This Op-ed from the NY Times (not Times Select) has an interesting approach to how schools should approach the lunch period in schools. Alice Waters suggests that we should be teaching "lunch" for credit. This could be approached the way that physical education classes became status quo in the 1950's. She helped establish a program in her school district called the Edible Schoolyard, which combines education on gardening and cooking.
Schools should not just serve food; they should teach it in an interactive, hands-on way, as an academic subject. Children's eating habits stay with them for the rest of their lives. The best way to defeat the obesity epidemic is to teach children about food — and thereby prevent them from ever becoming obese.This sounds like an amazing program. I would love to see inner city kids who haven't had the opportunity to grow a garden and see where food comes from directly to have that chance. And horizontally challenged grade-school PSP addicts could put down the cheetos and the games for an hour, and help learn the benefits of healthy eating at an early age. Yes, I know the alternative arguement - "the parents are the ones that should be doing that." Well, not every parent was given that opportunity or information when they were growing up either.
[snip]Our program began at Martin Luther King Jr. Middle School 10 years ago, with a kitchen classroom and a garden full of fruits, vegetables and herbs.
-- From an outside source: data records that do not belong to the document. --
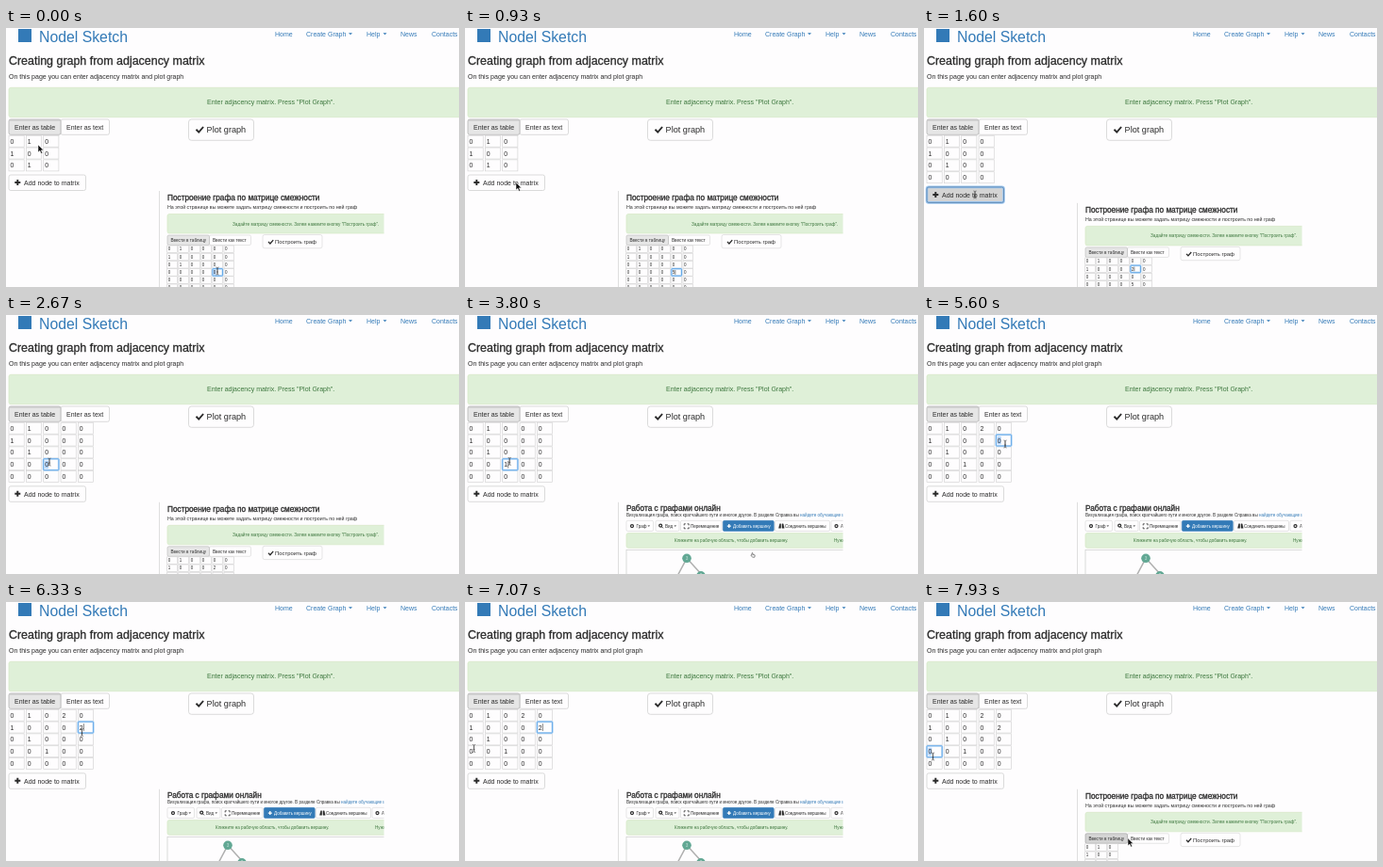
An HTML page that plays this animation: 480x275 px, repeating every 8000 ms.

```html
<!DOCTYPE html>
<html lang="en">
<head>
<meta charset="utf-8">
<title>Adjacency matrix editor</title>
<style>
  html, body { margin: 0; width: 100%; height: 100%; overflow: hidden; background: #fefdfe; }
  svg { display: block; width: 100vw; height: 100vh; font-family: "Liberation Sans", Arial, sans-serif; }
</style>
</head>
<body>
<svg id="stage" viewBox="0 0 480 275"></svg>
<script>
const LOOP = 8000;
const INK = '#2b2b2b', BLUE = '#337ab7', GREEN = '#3c763d', PAPER = '#fefdfe';
const stage = document.getElementById('stage');

// Main matrix: [time, value] steps, edits as [time, row, column, value].
const sizeSteps = [[0, 3], [1100, 4], [1900, 5]];
const edits = [[0, 0, 1, 1], [0, 1, 0, 1], [0, 2, 1, 1],
  [3200, 3, 2, 1], [5000, 0, 3, 2], [6000, 1, 4, 2]];
const focusSteps = [[0, ''], [1100, 'add'], [2450, '3,2'], [4300, '0,3'], [5450, '1,4'], [7500, '3,0']];
const pointerPath = [[0, 34, 124], [800, 54, 164], [1150, 54, 164], [1500, 54, 177], [1950, 54, 177],
  [2500, 46, 156], [3700, 46, 158], [4300, 62, 123], [5050, 62, 123], [5500, 86, 137],
  [6200, 86, 137], [7000, 9.5, 155], [7500, 9.5, 164]];

// Small demo in the corner.
const demoPages = [[0, 'matrix'], [3800, 'graph'], [7500, 'restart']];
const demoEdits = [...edits.slice(0, 3), [700, 3, 4, 5], [1400, 1, 4, 2]];
const demoFocus = [[0, '3,4'], [1200, '1,4'], [2300, '']];
const demoPointer = [[0, 224, 85], [700, 224, 85], [1200, 224, 69], [2750, 224, 69], [3450, 304, 54],
  [3800, 304, 54], [4400, 305, 55], [7500, 240, 62], [7850, 216, 52]];

const stepAt = (steps, t) => steps.filter(s => s[0] <= t).pop()[1];

function pointAt(path, t) {
  const i = path.findIndex(p => p[0] > t);
  if (i < 0) return path[path.length - 1].slice(1);
  const [t0, x0, y0] = path[i - 1], [t1, x1, y1] = path[i];
  const u = (t - t0) / (t1 - t0), e = u * u * (3 - 2 * u);
  return [x0 + (x1 - x0) * e, y0 + (y1 - y0) * e].map(v => +v.toFixed(1));
}

const text = (x, y, size, str, fill = INK, extra = '') =>
  `<text x="${x}" y="${y}" font-size="${size}" fill="${fill}" ${extra}>${str}</text>`;
const heading = (x, y, size, str) => text(x, y, size, str, INK, `stroke="${INK}" stroke-width=".3"`);
const rect = (x, y, w, h, fill = PAPER, stroke = '#ccc', r = 0, line = .7) =>
  `<rect x="${x}" y="${y}" width="${w}" height="${h}" rx="${r}" fill="${fill}" stroke="${stroke}" stroke-width="${line}"/>`;
const path = (d, stroke, width, fill = 'none') =>
  `<path d="${d}" stroke="${stroke}" stroke-width="${width}" fill="${fill}"/>`;
const alertBox = (x, y, w, h) => rect(x, y, w, h, '#dff0d8', '#d6e9c6', 2);
const caretDown = (x, y, s, fill) => path(`M${x} ${y}h${2 * s}l${-s} ${s}z`, 'none', 0, fill);
const check = (x, y, s) => path(`M${x} ${y}l${.35 * s} ${.35 * s}l${.6 * s} ${-.7 * s}`, INK, .24 * s);
const plus = (x, y, s, color = INK) => path(`M${x - s} ${y}h${2 * s}M${x} ${y - s}v${2 * s}`, color, .65 * s);
const gear = (x, y) => `<circle cx="${x}" cy="${y}" r="1.5" fill="none" stroke="${INK}" stroke-width="1.2"/>`;

const cursors = {
  arrow: (x, y) => path(`M${x} ${y}v8l1.9-1.7 1.3 3 1.4-.6-1.3-2.9h2.5z`, '#fff', .5, '#111'),
  beam: (x, y) => path(`M${x - 1.6} ${y - 4}q1.6 0 1.6 1v6q0 1-1.6 1M${x + 1.6} ${y - 4}q-1.6 0-1.6 1v6q0 1 1.6 1M${x - 1} ${y + 1}h2`, '#333', .55),
  hand: (x, y) => path(`M${x} ${y}q.7-.7 1 .2v1.3l2.2.6-.3 2.3h-2.3l-1.7-2.1.6-.4.5.5z`, '#444', .6, '#fff')
};

function matrix({ x, y, rows, cols, dx, dy, w, h, size, edits, focus, t }) {
  let out = '', ring = '';
  for (let r = 0; r < rows; r++) for (let c = 0; c < cols; c++) {
    const edit = edits.filter(e => e[0] <= t && e[1] === r && e[2] === c).pop();
    const cx = +(x + c * dx).toFixed(2), cy = +(y + r * dy).toFixed(2), tx = cx + w * .09;
    out += rect(cx, cy, w, h, PAPER, '#cfcfcf', 0, .6);
    if (focus === `${r},${c}`) {
      ring = rect(cx, cy, w, h, 'none', '#c4dff7', 1, 2.2) + rect(cx, cy, w, h, 'none', '#66a9e8', .5, 1);
      // An untouched value is selected; a typed one is followed by the caret.
      out += edit ? path(`M${tx + size * .66} ${cy + h * .18}v${h * .64}`, '#333', .6)
        : rect(tx, cy + h * .16, size * .56, h * .7, '#b3d4fc', 'none');
    }
    out += text(tx, cy + h * .5 + size * .36, size, edit ? edit[3] : 0);
  }
  return out + ring;
}

function header() {
  const nav = [[285, 'Home'], [318, 'Create Graph', 363], [382, 'Help', 399.5], [418, 'News'], [451, 'Contacts']];
  return rect(13, 1, 14, 14, BLUE, 'none') + text(35, 15, 15.8, 'Nodel Sketch', BLUE) +
    nav.map(([x, label, caret]) => text(x, 8.6, 7, label, BLUE) + (caret ? caretDown(caret, 5.2, 2, BLUE) : '')).join('') +
    heading(3, 39, 12.45, 'Creating graph from adjacency matrix') +
    text(3, 53.5, 7, 'On this page you can enter adjacency matrix and plot graph') +
    alertBox(3, 63.3, 490, 31.4) +
    text(213, 81, 7, 'Enter adjacency matrix. Press "Plot Graph".', GREEN) +
    rect(58, 97, 51.5, 16.3, PAPER, '#ccc', 2) + text(64, 107.7, 7, 'Enter as text') +
    rect(3, 97, 55, 16.3, '#e6e6e6', '#adadad', 2) + path('M4 98h53', '#c4c4c4', 1.2) +
    text(9, 107.7, 7, 'Enter as table') +
    rect(193.5, 97, 69, 22.3, PAPER, '#ccc', 3) + check(201.5, 107.8, 8) + text(212.6, 111.2, 9.15, 'Plot graph');
}

function addButton(y, focused) {
  const box = focused
    ? rect(3, y, 81.5, 16.5, '#d4d4d4', '#9cc6f0', 2, 2.6) + rect(3, y, 81.5, 16.5, 'none', '#5f87ae', 2, .9)
    : rect(3, y, 81.5, 16.5, PAPER, '#ccc', 2);
  return box + plus(12.3, y + 8, 3) + text(19, y + 10.8, 7, 'Add node to matrix');
}

function demoMatrix(t, restarted) {
  const hover = !restarted && t > 3450;
  return heading(171, 10, 8.25, 'Построение графа по матрице смежности') +
    text(171, 18.8, 5.3, 'На этой странице вы можете задать матрицу смежности и построить по ней граф') +
    alertBox(171, 24.5, 240, 20.5) +
    text(240, 36.6, 4.71, 'Задайте матрицу смежности. Затем нажмите кнопку "Построить граф".', GREEN) +
    rect(215.5, 47, 44, 10.5, PAPER, '#ccc', 1.5, .5) + text(219, 54, 4.66, 'Ввести как текст') +
    rect(171, 47, 44.5, 10.5, restarted ? '#d4d4d4' : '#e6e6e6', restarted ? '#8c8c8c' : '#adadad', 1.5, .5) +
    text(174.5, 54, 4.66, 'Ввести в таблицу') +
    rect(272, 46.5, 63, 14.3, hover ? '#e6e6e6' : PAPER, hover ? '#adadad' : '#ccc', 2, .5) +
    check(278, 54, 5.5) + text(285, 55.8, 5.9, 'Построить граф') +
    matrix({ x: 170.7, y: 58, rows: restarted ? 3 : 6, cols: restarted ? 3 : 6, dx: 12.05, dy: 8.2, w: 10.6, h: 7.6,
      size: 4.5, edits: restarted ? edits.slice(0, 3) : demoEdits, focus: restarted ? '' : stepAt(demoFocus, t), t });
}

function demoGraph() {
  const button = (x, w, label, tx, fill = PAPER, ink = INK) =>
    rect(x, 19.5, w, 11.2, fill, fill === PAPER ? '#ccc' : fill, 1.5, .5) + text(tx, 27, 4.55, label, ink);
  const node = (x, y, label) => `<circle cx="${x}" cy="${y}" r="4.8" fill="#62a894"/>` +
    text(x, y + 1.6, 4.6, label, '#c4e2da', 'text-anchor="middle"');
  return heading(171, 9.3, 8.25, 'Работа с графами онлайн') +
    text(171, 15.6, 4.57, `Визуализация графа, поиск кратчайшего пути и многое другое. В разделе Справка вы <tspan fill="${BLUE}">найдете обучающие материалы</tspan>`) +
    button(171, 28.5, 'Граф', 181.5) + gear(177, 25.3) + caretDown(193.5, 24.7, 1.3, INK) +
    button(202, 25, 'Вид', 212) + gear(207.2, 24.8) + path('M208.3 25.9l1.6 1.6', INK, 1) + caretDown(221.5, 24.7, 1.3, INK) +
    button(228.5, 43.5, 'Перемещение', 239) +
    path('M232.2 24.6v-1.6h1.6m1.8 0h1.6v1.6m0 1.8v1.6h-1.6m-1.8 0h-1.6v-1.6', INK, .8) +
    button(273.3, 54, 'Добавить вершину', 284, BLUE, '#fff') + plus(279.8, 25.3, 2, '#fff') +
    button(328.5, 58, 'Соединить вершины', 339) + path('M333.5 23l1.2 0v4.5h-2.2zM336 23h1.2l1 4.5h-2.2z', INK, .4, INK) +
    button(388, 30, 'Алгоритмы', 398) + gear(393.5, 25.3) +
    alertBox(171, 32.8, 240, 15.7) +
    text(222, 42.2, 4.57, 'Кликните на рабочую область, чтобы добавить вершину.', GREEN) +
    text(391, 42.2, 4.57, 'Нужно', GREEN) +
    rect(171, 50.5, 240, 60, 'none', '#ccc', 0, .7) +
    path('M235 59.5L222 84M235 59.5L250 76', '#b0b0b0', 1.5) + node(235, 59.5, 3) + node(250, 78, 2);
}

function demo(t, top) {
  const page = stepAt(demoPages, t), [x, y] = pointAt(demoPointer, t);
  let cursor = '';
  if (page === 'graph') cursor = t < 5000 ? cursors.hand(x, y) : '';
  else if (page === 'restart' || t > 2750) cursor = cursors.arrow(x, y);
  else if (t < 650) cursor = cursors.beam(x, y);
  return `<g clip-path="url(#demoClip)"><g transform="translate(0 ${top})">` +
    path('M162.5 0V110', '#d0d0d0', .7) +
    (page === 'graph' ? demoGraph() : demoMatrix(t, page === 'restart')) + cursor + '</g></g>';
}

function scene(t) {
  const n = stepAt(sizeSteps, t), focus = stepAt(focusSteps, t);
  const buttonY = +(156 + (n - 3) * 12.9).toFixed(1);
  const [x, y] = pointAt(pointerPath, t);
  const overButton = t < 1150 || (t > 1700 && t < 2050);
  return '<defs><clipPath id="demoClip"><path d="M162 0H400.5V275H162z"/></clipPath></defs>' +
    rect(0, 0, 480, 275, PAPER, 'none') + header() +
    matrix({ x: 3, y: 114.2, rows: n, cols: n, dx: 18.35, dy: 12.85, w: 16.2, h: 12, size: 6.9, edits, focus, t }) +
    addButton(buttonY, focus === 'add') +
    demo(t, buttonY + 17) +
    (overButton ? cursors.arrow : cursors.beam)(x, y);
}

let shown = '';
function render(now) {
  const markup = scene(now % LOOP);
  if (markup !== shown) stage.innerHTML = shown = markup;
  requestAnimationFrame(render);
}
render(performance.now());
</script>
</body>
</html>
```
A cafeteria where students, faculty and staff members will eat together every day is under construction, and the Edible Schoolyard has become a model for a district-wide school lunch initiative.
At King School today, 1,000 children are involved in growing, preparing and sharing fresh food. These food-related activities are woven into the entire curriculum. Math classes measure garden beds. Science classes study drainage and soil erosion. History classes learn about pre-Columbian civilizations while grinding corn.